BEGIN DATA RECORDS

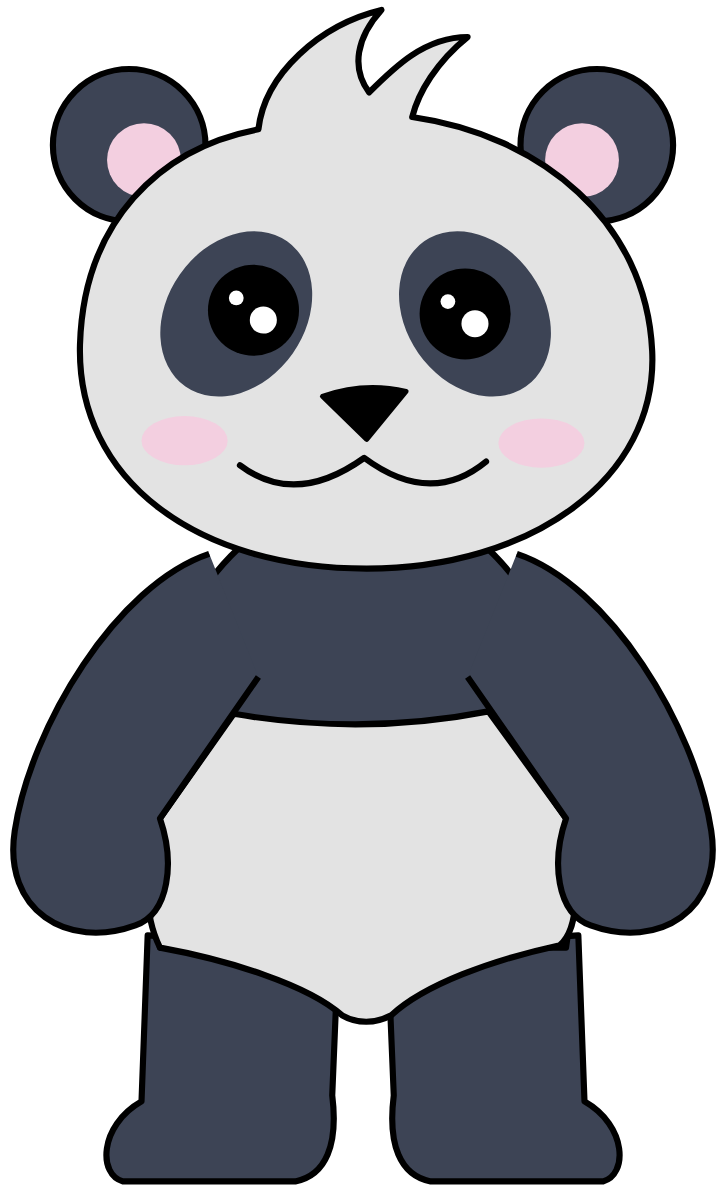
<!DOCTYPE html>
<html lang="en">
<head>
<meta charset="utf-8">
<title>Standing Panda</title>
<style>
  :root {
    --panda-dark: #3d4455;
    --panda-light: #e3e3e3;
    --blush-pink: #f3cfe0;
    --outline: #000000;
    --eye-shine: #ffffff;
    --page-bg: #ffffff;
  }
  html, body {
    margin: 0;
    padding: 0;
    width: 726px;
    height: 1200px;
    overflow: hidden;
    background: var(--page-bg);
  }
  .panda-art {
    display: block;
    width: 726px;
    height: 1200px;
  }
  .fur-dark { fill: var(--panda-dark); stroke: var(--outline); stroke-width: 5; stroke-linejoin: round; }
  .fur-light { fill: var(--panda-light); stroke: var(--outline); stroke-width: 5; stroke-linejoin: round; }
  .ear-inner { fill: var(--blush-pink); }
  .cheek { fill: var(--blush-pink); }
  .eye-patch { fill: var(--panda-dark); }
  .eye-ball { fill: var(--outline); }
  .eye-glint { fill: var(--eye-shine); }
  .line { fill: none; stroke: var(--outline); stroke-width: 5; stroke-linecap: round; stroke-linejoin: round; }
  .nose { fill: var(--outline); stroke: var(--outline); stroke-width: 4; stroke-linejoin: round; }
</style>
</head>
<body>
<svg class="panda-art" viewBox="0 0 590 975" role="img" aria-label="Cartoon panda standing and smiling">
  <defs>
    <g id="ear">
      <circle class="fur-dark" cx="0" cy="0" r="62"/>
      <circle class="ear-inner" cx="12" cy="12" r="30"/>
    </g>
    <g id="eye">
      <circle class="eye-ball" cx="0" cy="0" r="37"/>
      <circle class="eye-glint" cx="8" cy="8" r="11"/>
      <circle class="eye-glint" cx="-14" cy="-10" r="6"/>
    </g>
    <path id="leg" class="fur-dark" d="M120,760 L275,770 L270,890 C275,930 265,955 240,960 L100,960 C80,955 80,915 115,895 Z"/>
  </defs>

  <g id="ears">
    <use href="#ear" transform="translate(105 118)"/>
    <use href="#ear" transform="translate(485 118) scale(-1 1)"/>
  </g>

  <g id="legs">
    <use href="#leg"/>
    <use href="#leg" transform="translate(590 0) scale(-1 1)"/>
  </g>

  <g id="torso">
    <path class="fur-dark" d="M200,440 L390,440 C460,500 490,620 470,700 L460,770 L130,770 L120,700 C100,620 130,500 200,440 Z"/>
    <path class="fur-light" d="M190,580 Q295,598 397,578 L460,665 C472,720 470,755 455,768 C400,780 345,800 318,825 C305,832 290,832 278,825 C250,800 185,780 130,770 C115,740 118,700 130,665 Z"/>
  </g>

  <g id="arms">
    <path class="fur-dark" d="M170,450 C95,475 25,590 12,675 C2,740 55,772 110,752 C138,742 142,700 130,665 L210,550"/>
    <path class="fur-dark" d="M420,450 C495,475 565,590 578,675 C588,740 535,772 480,752 C452,742 448,700 460,665 L380,550"/>
  </g>

  <g id="head">
    <path class="fur-light" d="M210,105 C215,60 260,20 310,8 C290,30 285,55 300,75 C320,55 345,30 380,30 C355,50 340,75 335,95 C440,110 525,180 530,285 C535,390 430,462 298,462 C160,462 62,390 65,280 C68,180 130,120 210,105 Z"/>
    <ellipse class="eye-patch" cx="192" cy="255" rx="56" ry="72" transform="rotate(35 192 255)"/>
    <ellipse class="eye-patch" cx="386" cy="255" rx="56" ry="72" transform="rotate(-35 386 255)"/>
    <use href="#eye" transform="translate(206 252)"/>
    <use href="#eye" transform="translate(378 255)"/>
    <ellipse class="cheek" cx="150" cy="358" rx="35" ry="20"/>
    <ellipse class="cheek" cx="440" cy="360" rx="35" ry="20"/>
    <path class="nose" d="M262,322 Q296,310 330,318 L298,357 Z"/>
    <path class="line" d="M195,378 Q240,412 296,372 Q350,412 395,375"/>
  </g>
</svg>
</body>
</html>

END DATA RECORDS

## YOUR TASK
Across all the entries above, count each line that has the word "fill" in it, and give only the count.

## RESPONSE AREA
9